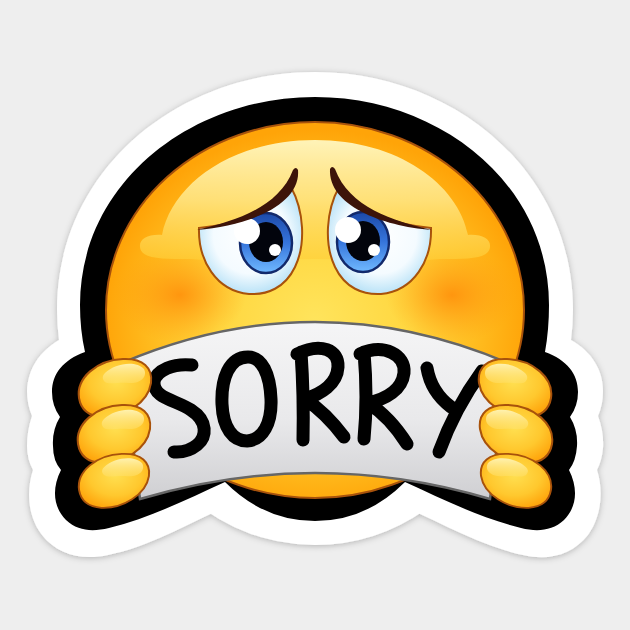
<!DOCTYPE html>
<html lang="en">
<head>
<meta charset="utf-8">
<title>Sorry sticker</title>
<style>
:root{--paper:#eeeeee;--border:#fff;--ink:#000;--outline:#a8520b;--brow:#3d1409;--banner-line:#666}
html,body{margin:0;width:630px;height:630px;overflow:hidden;background:var(--paper)}
svg{display:block}
.sticker{fill:var(--border)}
.backing{fill:var(--ink)}
.face{fill:url(#face-fill);stroke:var(--outline);stroke-width:2}
.eye{fill:url(#eye-fill);stroke:var(--outline);stroke-width:2}
.brow{fill:var(--brow)}
.banner{fill:url(#banner-fill);stroke:var(--banner-line);stroke-width:2.5}
.finger{fill:url(#finger-fill);stroke:var(--outline);stroke-width:2}
.shine{fill:url(#shine-fill)}
.lettering{fill:none;stroke:var(--ink);stroke-width:13;stroke-linecap:round;stroke-linejoin:round}
</style>
</head>
<body>
<svg width="630" height="630" viewBox="0 0 630 630" role="img" aria-label="Sad emoticon holding a sign that says SORRY">
<defs>
  <radialGradient id="face-fill" gradientUnits="userSpaceOnUse" cx="315" cy="320" r="212" gradientTransform="translate(0 32) scale(1 .9)">
    <stop offset="0" stop-color="#ffe45c"/><stop offset=".45" stop-color="#ffd740"/><stop offset=".8" stop-color="#ffb91c"/><stop offset="1" stop-color="#ffa408"/>
  </radialGradient>
  <linearGradient id="forehead-fill" x1="0" y1="0" x2="0" y2="1">
    <stop offset="0" stop-color="#fff3b8"/><stop offset=".5" stop-color="#ffe480" stop-opacity=".9"/><stop offset="1" stop-color="#ffcf38" stop-opacity=".65"/>
  </linearGradient>
  <radialGradient id="blush-fill">
    <stop offset="0" stop-color="#ff8a08" stop-opacity=".8"/><stop offset="1" stop-color="#ff9d10" stop-opacity="0"/>
  </radialGradient>
  <radialGradient id="eye-fill" cx=".5" cy=".45" r=".6">
    <stop offset="0" stop-color="#fff"/><stop offset=".6" stop-color="#f4fbff"/><stop offset="1" stop-color="#aadcf5"/>
  </radialGradient>
  <linearGradient id="iris-fill" x1="0" y1="0" x2="0" y2="1">
    <stop offset="0" stop-color="#1c49a8"/><stop offset=".5" stop-color="#3675dc"/><stop offset="1" stop-color="#70b9ff"/>
  </linearGradient>
  <linearGradient id="banner-fill" x1="0" y1="0" x2="0" y2="1">
    <stop offset="0" stop-color="#f5f5f6"/><stop offset=".55" stop-color="#e9e9eb"/><stop offset="1" stop-color="#cfcfd2"/>
  </linearGradient>
  <radialGradient id="finger-fill" cx=".52" cy=".4" r=".62">
    <stop offset="0" stop-color="#ffdf50"/><stop offset=".6" stop-color="#ffc82e"/><stop offset="1" stop-color="#ffa60d"/>
  </radialGradient>
  <linearGradient id="shine-fill" x1="0" y1="0" x2="0" y2="1">
    <stop offset="0" stop-color="#fff2b0"/><stop offset="1" stop-color="#ffe06a" stop-opacity=".5"/>
  </linearGradient>
  <filter id="sticker-shadow" x="-10%" y="-10%" width="120%" height="120%">
    <feDropShadow dx="0" dy="1" stdDeviation="3" flood-color="#000" flood-opacity=".25"/>
  </filter>
  <clipPath id="face-clip"><ellipse cx="315" cy="310" rx="208" ry="187"/></clipPath>
  <g id="iris">
    <ellipse rx="26" ry="30" fill="url(#iris-fill)" stroke="#12296b" stroke-width="2.5"/>
    <ellipse cy="-1" rx="17" ry="20" fill="#02040c"/>
  </g>
  <g id="finger-shape">
    <path class="finger" d="M-36 12C-39-8-18-26 8-27C28-28 38-18 36-3C33 17 9 32-13 31C-27 30-34 24-36 12Z"/>
    <path class="shine" d="M-10-13C0-23 21-26 29-17C33-9 25-2 14-3C3-4-6-1-10-4C-13-7-13-10-10-13Z"/>
  </g>
  <g id="hand">
    <use href="#finger-shape" x="115" y="386"/>
    <use href="#finger-shape" x="114" y="432"/>
    <use href="#finger-shape" transform="translate(114 479) scale(.97 .93)"/>
  </g>
</defs>

<rect width="630" height="630" fill="var(--paper)"/>

<g id="die-cut" filter="url(#sticker-shadow)">
  <path class="sticker" d="M315 72C452 72 573 170 573 310Q573 324 571 340C592 352 603 370 603 391Q603 405 598 416Q604 432 603 448Q602 460 597 470C604 492 601 517 588 535C572 555 549 561 523 555C484 547 445 525 405 507Q363 521 315 521Q267 521 225 507C186 525 148 547 108 555C81 561 57 554 42 535C28 517 26 492 33 470Q27 459 27 446Q27 431 32 416Q27 404 27 391C28 369 39 352 59 340Q57 324 57 310C57 170 178 72 315 72Z"/>
  <path class="sticker" d="M205 510Q255 545 315 545Q375 545 425 510L400 480H230Z"/>
</g>
<g id="backing">
  <path class="backing" d="M315 97C440 97 549 184 549 305Q549 330 545 352C567 360 578 374 578 392Q578 406 570 417Q578 430 577 446Q576 461 569 470C579 490 576 508 564 520C552 531 537 532 521 528C480 518 440 498 405 482Q366 521 315 521Q264 521 225 482C190 498 150 518 109 528C92 532 78 531 66 520C54 508 51 490 61 470Q53 461 53 446Q52 430 60 417Q52 406 52 392C52 374 63 360 85 352Q80 330 80 305C80 184 190 97 315 97Z"/>
</g>

<g id="head">
  <ellipse class="face" cx="315" cy="310" rx="209" ry="188"/>
  <g clip-path="url(#face-clip)">
    <ellipse cx="180" cy="295" rx="66" ry="48" fill="url(#blush-fill)"/>
    <ellipse cx="452" cy="295" rx="66" ry="48" fill="url(#blush-fill)"/>
  </g>
  <path id="forehead-shine" fill="url(#forehead-fill)" d="M315 140C398 140 458 184 468 235C482 234 491 239 490 247C489 259 468 259 440 259C400 263 360 259 315 259C270 259 230 263 190 259C162 259 141 259 140 247C139 239 148 234 162 235C172 184 232 140 315 140Z"/>
</g>

<g id="left-eye">
  <path class="eye" d="M199 228C235 225 270 212 291 187C304 211 306 244 295 267C285 288 267 295 249 294C216 291 198 260 199 228Z"/>
  <use href="#iris" x="266" y="243"/>
  <circle cx="247" cy="231" r="13" fill="#fff"/>
  <circle cx="275" cy="250" r="6" fill="#fff"/>
  <path class="brow" d="M197 230C236 221 279 207 293 170Q296 166 298 170C301 205 248 226 197 230Z"/>
</g>
<g id="right-eye">
  <path class="eye" d="M431 228C395 225 360 212 339 187C326 211 324 244 335 267C345 288 363 295 381 294C414 291 432 260 431 228Z"/>
  <use href="#iris" x="363" y="242"/>
  <circle cx="348" cy="230" r="13" fill="#fff"/>
  <circle cx="374" cy="250" r="6" fill="#fff"/>
  <path class="brow" d="M432 230C393 221 349 207 335 169Q332 165 330 169C328 205 381 226 432 230Z"/>
</g>

<g id="sign">
  <path class="banner" d="M122 363Q315 281 508 363L490 499Q315 447 140 499Z"/>
  <g class="lettering" role="img" aria-label="SORRY">
    <path d="M192 365C174 363 156 370 154 382C153 398 176 400 191 410C208 421 207 437 197 445Q187 453 174 452"/>
    <path d="M248 357C229 357 221 379 222 404C223 428 233 441 247 441C263 440 272 423 271 399C270 374 262 357 248 357Z"/>
    <path d="M301 352Q304 396 303 440M297 354C321 342 339 350 338 367C337 384 321 394 305 399Q326 413 344 437"/>
    <path d="M364 352Q368 398 364 439M360 354C384 343 406 355 404 373C402 390 386 399 368 403Q390 417 407 444"/>
    <path d="M427 368Q431 392 451 407M482 371Q455 408 439 452"/>
  </g>
</g>

<use id="left-hand" href="#hand"/>
<use id="right-hand" href="#hand" transform="translate(630 0) scale(-1 1)"/>
</svg>
</body>
</html>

************

→ ACTIVITY
Which lines of the entries above contain the string "href"? Copy each one.

→ ANSWER SPACE
    <use href="#finger-shape" x="115" y="386"/>
    <use href="#finger-shape" x="114" y="432"/>
    <use href="#finger-shape" transform="translate(114 479) scale(.97 .93)"/>
  <use href="#iris" x="266" y="243"/>
  <use href="#iris" x="363" y="242"/>
<use id="left-hand" href="#hand"/>
<use id="right-hand" href="#hand" transform="translate(630 0) scale(-1 1)"/>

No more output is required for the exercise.